"...It's normal not to touch a penis."
Greta does this nice little push and pull where the dramatics are never heavy handed and the comedy is neither slapstick nor forced. it's the same balancing act that can be found within Frances Ha, and here in Lady Bird, it's used to great effect. this is a film where words and statements actually matter, where family dysfunction isn't just a blanket term, and where moments of pure genuine joy are counteracted by moments of harsh reality.
nothing feels forced in this, and the tiny details to time period give us a snapshot more than a full on re-creation (a trait to any classic period piece, no different than TSN, Badlands, and even recently with Super Dark Times). Sam Levy sets out to make every shot feel like a memory (a factoid I read about in an interview he did), and there are scenes that anyone who has ever gone to a Catholic High School will relate to. authentic is the word.

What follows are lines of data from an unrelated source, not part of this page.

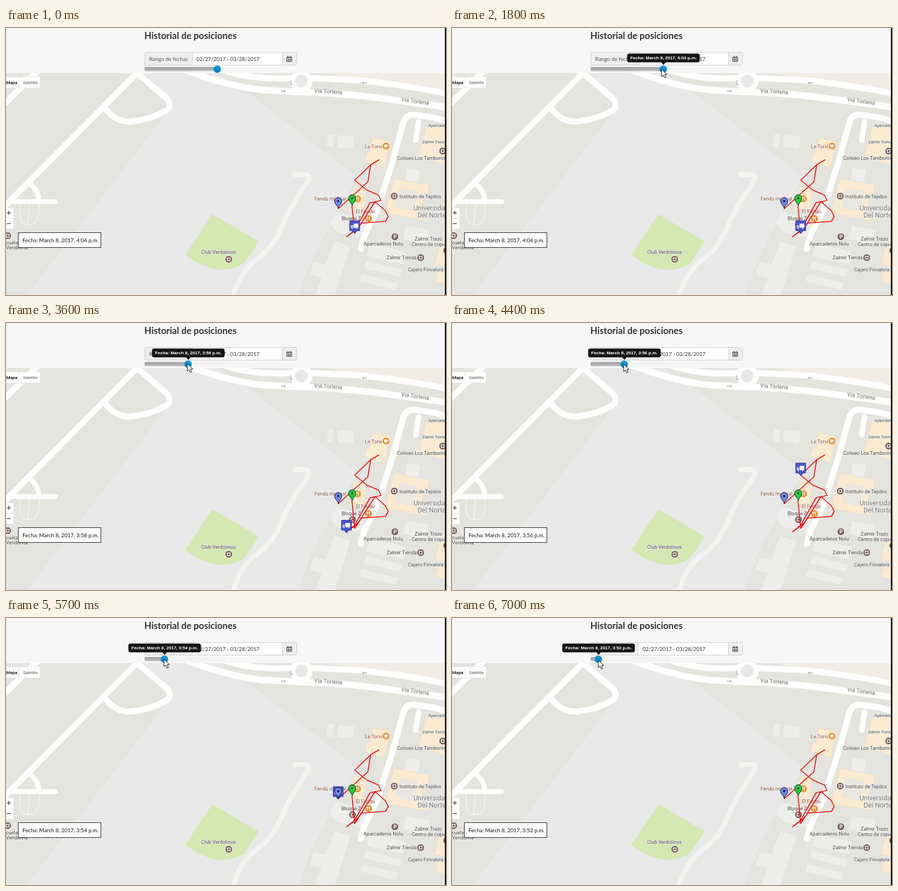
Write an HTML page that moves like this. It is 800 px wide and 486 px high and loops after 7.1 s.

```html
<!DOCTYPE html>
<html lang="es">
<head>
<meta charset="utf-8">
<title>Historial de posiciones</title>
<style>
html, body { margin: 0; width: 100%; height: 100%; overflow: hidden; background: #f7f7f7; }
svg { display: block; width: 800px; height: 486px; }
text { font: 9.8px Lato, sans-serif; fill: #333; }
.road { fill: none; stroke: #fff; stroke-width: 11; stroke-linejoin: round; stroke-linecap: round; }
.poi text { font: 9px Roboto, sans-serif; fill: #444; stroke: #f4f4f2; stroke-width: 1.6px; paint-order: stroke; }
.poi .food { fill: #8f4f3a; }
.poi .street { font-size: 10.3px; fill: #777; }
.poi .small { font-size: 7.5px; }
.poi .campus { font-size: 12.3px; fill: #777; text-anchor: middle; }
.ui text { font: 8px Roboto, sans-serif; fill: #565656; }
.bar { stroke: #ccc; }
.tip { font: bold 8.1px "Liberation Sans", Arial, sans-serif; fill: #fff; text-anchor: middle; }
</style>
</head>
<body>
<svg viewBox="0 0 800 486">
  <defs>
    <linearGradient id="track" x2="0" y2="1"><stop stop-color="#a0a0a0"/><stop offset="1" stop-color="#bcbcbc"/></linearGradient>
    <linearGradient id="knob" x2="0" y2="1"><stop stop-color="#149bdf"/><stop offset="1" stop-color="#0480be"/></linearGradient>
    <g id="place"><circle r="6.7" fill="#7b645d" stroke="#f4f0ec"/><rect x="-2.5" y="-2.5" width="5" height="5" fill="none" stroke="#fff" stroke-width="1.3"/></g>
    <g id="fork"><circle r="6.7" fill="#f28c28" stroke="#fbead5"/><path d="M-2-3.5V3.5M-3.3-3.5V-1H-.7V-3.5M2 3.5V-3.5Q.5-2 1 .5H2" fill="none" stroke="#fff"/></g>
    <g id="cup"><circle r="6.7" fill="#f28c28" stroke="#fbead5"/><path d="M-3-2.5H2V1Q-.5 3-3 1ZM-3 3.5H2" fill="#fff" stroke="#fff" stroke-width=".8"/><path d="M2-1.5H3.6V.2H2" fill="none" stroke="#fff" stroke-width=".8"/></g>
    <path id="pin" d="M0 0C-.7-6-6.5-8-6.5-14A6.5 6.5 0 0 1 6.5-14C6.5-8 .7-6 0 0Z" stroke="#111"/>
  </defs>

  <!-- map ground -->
  <path d="M0 82H800V486H0Z" fill="#e3e4de"/>
  <path d="M240 82H385L442 120 640 272 606 325 556 420 532 486H38L302 142Z" fill="#e8e8e8"/>
  <path d="M585 82H800V112L640 93Z" fill="#f1ede5"/>
  <path d="M375 339 459 388Q447 411 430 430 384 457 326 413Z" fill="#d4e8b2"/>

  <g fill="#ededec">
    <path d="M604 195 633 197 631 219 603 217ZM586 193 597 194 594 217 583 215ZM729 255 753 259 749 281 725 277Z"/>
    <path d="M597 388 626 397 598 486H562L574 455 553 449 559 426 581 431Z"/>
    <path d="M600 335 655 350 646 381 604 372 588 356ZM663 392 727 408 722 430 655 415Z"/>
    <path d="M655 424 720 440 716 453 651 437ZM647 448 712 464 708 477 643 461ZM728 360 770 368 764 394 722 384Z"/>
  </g>
  <g fill="#fbead0" stroke="#f0dfc5">
    <path d="M667 200 698 206 689 254 652 243 657 226 662 227Z"/>
    <path d="M764 180H800V250L750 235Z"/>
    <path d="M705 274 769 286 766 301 760 300 754 338 765 341 762 351 690 337Z"/>
    <path d="M632 288 655 292 649 338 626 331Z"/>
    <path d="M790 390H800V435L780 430ZM786 440 800 443V466L781 462Z"/>
  </g>
  <path d="M716 291 749 297 741 333 708 326Z" fill="#e8e7e1"/>

  <!-- roads -->
  <g class="road">
    <path d="M-5 140 60 76M242 78 -5 327M178 143Q198 173 229 170 265 166 293 149 303 141 292 128L238 82"/>
    <path d="M42 283Q58 294 60 314M8 316H90" stroke-width="9"/>
    <path d="M26 320V343Q28 357 40 358 57 359 59 340L61 320M43 320 39 357" stroke="#f5f5f3" stroke-width="1.5"/>
    <path d="M330 78Q410 108 470 113L522 116Q600 118 668 126L805 145" stroke-width="12"/>
    <path d="M400 78Q450 95 520 91M554 91 640 95 Q720 103 805 120"/>
    <circle cx="537" cy="96.5" r="16" stroke-width="9" fill="#e8e8e8"/>
    <path d="M805 171 778 163 742 158Q728 157 723 170L702 246 675 331 652 377 645 402"/>
    <path d="M750 171 745 204" stroke-width="10"/>
    <path d="M525 267H545Q554 268 549 279 517 324 502 360 486 400 456 421 426 442 412 490" stroke="#f3f3f2" stroke-width="9"/>
  </g>
  <path d="M500 115H508L506 113M508 115 506 117M656 100H648L650 98M648 100 650 102M518 95V103H521" fill="none" stroke="#888"/>

  <g class="poi">
    <text class="street" transform="translate(560 117) rotate(4)">Vía Torlena</text>
    <text class="street" transform="translate(718 133) rotate(8)">Vía Torlena</text>
    <text class="food" x="684" y="219" text-anchor="end">Le Torvi</text>
    <text class="food" x="561" y="314">Fendú mixi sal</text>
    <text class="food" x="636" y="337">El Fendú</text>
    <text x="610" y="350">Bloque Z</text>
    <text class="small" x="768" y="180">Aparcade</text>
    <text class="small" x="757" y="210">Zalmir Torre</text>
    <text x="711" y="240">Coliseo Los Tamborinos</text>
    <text x="715" y="310">Instituto de Tejidos</text>
    <text class="campus" x="773" y="332">Universidad</text>
    <text class="campus" x="774" y="345">Del Norte</text>
    <text x="650" y="396">Aparcaderos Nolu</text>
    <text x="743" y="387">Zalmir Trazo</text>
    <text x="733" y="397">- Centro de copiado</text>
    <text x="747" y="421" text-anchor="end">Zalmir Tienda</text>
    <text x="731" y="443">Cajero Finvalora</text>
    <text x="355" y="411">Club Verdolinos</text>
    <text x="0" y="394">cuela</text>
    <text x="0" y="403">Vendolina</text>
    <use href="#cup" x="691" y="215"/>
    <use href="#fork" x="639" y="311"/>
    <use href="#fork" x="659" y="347"/>
    <use href="#place" x="630" y="358"/>
    <use href="#place" x="706" y="306"/>
    <use href="#place" x="754" y="418"/>
    <use href="#place" x="794" y="224"/>
    <use href="#place" x="405" y="421"/>
    <use href="#place" x="3" y="378"/>
    <circle cx="707" cy="380" r="6.7" fill="#7b645d" stroke="#f4f0ec"/>
    <text x="704.5" y="383.3" style="fill:#fff;stroke:none;font-weight:bold">P</text>
    <circle cx="801" cy="405" r="6" fill="#7b645d"/>
  </g>

  <!-- route and markers -->
  <path d="M604 329 658 280 663 249 678 240 663 249 634 277 656 295 677 304 682 314 662 318 634 368 619 380 637 367 647 355 690 352 695 343 690 333 671 316 634 374 629 324" fill="none" stroke="#f00" stroke-width="1.6" stroke-linejoin="round"/>
  <g id="truck">
    <path d="M-9-21H9V-3H4L0 2-4-3H-9Z" fill="#4656cf" stroke="#2b2f9b"/>
    <path d="M-2-16H6.5V-8H-2ZM-7-13H-3V-8H-7Z" fill="#fff"/>
    <path d="M-6-12H-4V-10.5H-6Z" fill="#4656cf"/>
    <g fill="#fff" stroke="#2b2f9b" stroke-width=".8"><circle cx="-4.5" cy="-7.5" r="1.7"/><circle cx="3.5" cy="-7.5" r="1.7"/></g>
  </g>
  <use href="#pin" x="604" y="329" fill="#6c86ee"/><circle cx="604" cy="315" r="1.8"/>
  <use href="#pin" x="629.5" y="324" fill="#0bd83f"/><circle cx="629.5" cy="310" r="1.8"/>

  <!-- map controls -->
  <g class="ui">
    <path d="M0 89H62V109H0ZM0 327H14V366H0Z" fill="#fff" stroke="#ddd" stroke-width=".6"/>
    <path d="M23.5 89V109M1 346.5H12" stroke="#e6e6e6"/>
    <text x="0.5" y="101.5" style="fill:#000;font-weight:500">Mapa</text>
    <text x="31" y="101.5">Satélite</text>
    <path d="M1.5 336.5H8.5M5 333V340M1.5 356H8.5" stroke="#555" stroke-width="1.6"/>
  </g>
  <rect x="22.5" y="372.5" width="150" height="27" fill="#fff" stroke="#222"/>
  <text id="date" x="30" y="390" style="fill:#111"></text>

  <!-- header -->
  <path d="M0 0H800V82H0Z" fill="#f7f7f7"/>
  <text x="251.5" y="20" style="font-size:16.7px;font-weight:bold">Historial de posiciones</text>
  <rect class="bar" x="252.5" y="44.5" width="276" height="23" rx="2.5" fill="#eee"/>
  <path class="bar" d="M338.5 44.5H502.5V67.5H338.5Z" fill="#fff"/>
  <text x="260.5" y="59.5" style="fill:#555">Rango de fechas</text>
  <text x="346.5" y="59.5" style="font-size:9.55px">02/27/2017 - 03/28/2017</text>
  <path d="M510.5 53H519.5V61H510.5ZM510.5 54H519.5M510.5 58H519.5M513.5 55V61M516.5 55V61M512.5 51V54M517.5 51V54" fill="none" stroke="#444"/>
  <rect x="252" y="71" width="146" height="7.5" rx="2.5" fill="#f2f2f2"/>
  <rect id="fill" x="252" y="71" height="7.5" rx="2.5" fill="url(#track)"/>
  <circle id="handle" cy="75" r="6.8" fill="url(#knob)"/>
  <g id="tooltip">
    <path d="M-62 46.5H62Q66 46.5 66 50.5V58.5Q66 62.5 62 62.5H4L0 67-4 62.5H-62Q-66 62.5-66 58.5V50.5Q-66 46.5-62 46.5Z" fill="#161616"/>
    <text id="tipDate" class="tip" y="57.3"></text>
  </g>
  <path d="M798 0H800V486H798Z"/>
  <path id="beam" d="M-2.5-6Q0-6 0-4.5V4.5Q0 6-2.5 6M2.5-6Q0-6 0-4.5M0 4.5Q0 6 2.5 6" fill="none" stroke="#222"/>
  <path id="arrow" d="M0 0V13.5L3.2 10.6 5.5 15.8 8 14.7 5.8 9.7H10Z" fill="#fff" stroke="#111"/>
</svg>
<script>
const LOOP = 7100, HOVER = 1500;
const el = id => document.getElementById(id);

// start ms, clock, slider x, truck x, truck y
const stops = [
  [0, '4:04', 384, 634, 372],
  [2500, '4:03', 375, 647, 355],
  [2700, '4:02', 366, 671, 316],
  [2900, '4:01', 357, 662, 318],
  [3100, '4:00', 349, 647, 345],
  [3300, '3:59', 340, 634, 368],
  [3500, '3:58', 331, 619, 380],
  [4000, '3:57', 322, 677, 304],
  [4300, '3:56', 313, 634, 276],
  [4900, '3:55', 301, 663, 249],
  [5500, '3:54', 288, 604, 328],
  [6200, '3:53', 277],
  [6700, '3:52', 266]
];
// ms, x, y
const pointer = [
  [500, 290, 61], [1100, 290, 61], [HOVER, 381, 75], [2400, 381, 75],
  [3500, 332, 74], [4300, 314, 75], [5600, 289, 75], [6900, 266, 77], [LOOP, 266, 77]
];

function pointerAt(t) {
  const i = pointer.findIndex(p => p[0] > t);
  const [t0, x0, y0] = pointer[i - 1], [t1, x1, y1] = pointer[i];
  const k = (t - t0) / (t1 - t0);
  return [x0 + (x1 - x0) * k, y0 + (y1 - y0) * k];
}

function place(id, x, y, visible = true) {
  el(id).setAttribute('transform', `translate(${x} ${y})`);
  el(id).style.display = visible ? '' : 'none';
}

function draw(t) {
  const [, clock, x, truckX, truckY] = stops.filter(s => s[0] <= t).pop();
  el('date').textContent = el('tipDate').textContent = `Fecha: March 8, 2017, ${clock} p.m.`;
  el('fill').setAttribute('width', x - 252);
  el('handle').setAttribute('cx', x);
  place('tooltip', x + 0.5, 0, t >= HOVER);
  place('truck', truckX ?? 0, truckY ?? 0, truckX !== undefined);

  const shown = t >= pointer[0][0];
  const [px, py] = shown ? pointerAt(t) : [0, 0];
  const overText = px < 338 && t < HOVER;
  place('beam', px, py, shown && overText);
  place('arrow', px, py, shown && !overText);
}

const start = performance.now();
function tick() {
  draw((performance.now() - start) % LOOP);
  requestAnimationFrame(tick);
}
tick();
</script>
</body>
</html>
```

forgiveness is a hard earned goal, one that compliments the religious undertones just on the edges of this film, but it's not forgiveness for any form of wrong doing. it's a forgiveness of just sometimes wanting more than what you're given, and forgiveness for sometimes inadvertently holding people back. but we all do our best or what we think is best for everyone. and that's the best we can really do.
shout out to future academy award winning actress in a supporting role Laurie Metcalf (though it'd be lit if Mary J. got it for Mudbound, but I digress)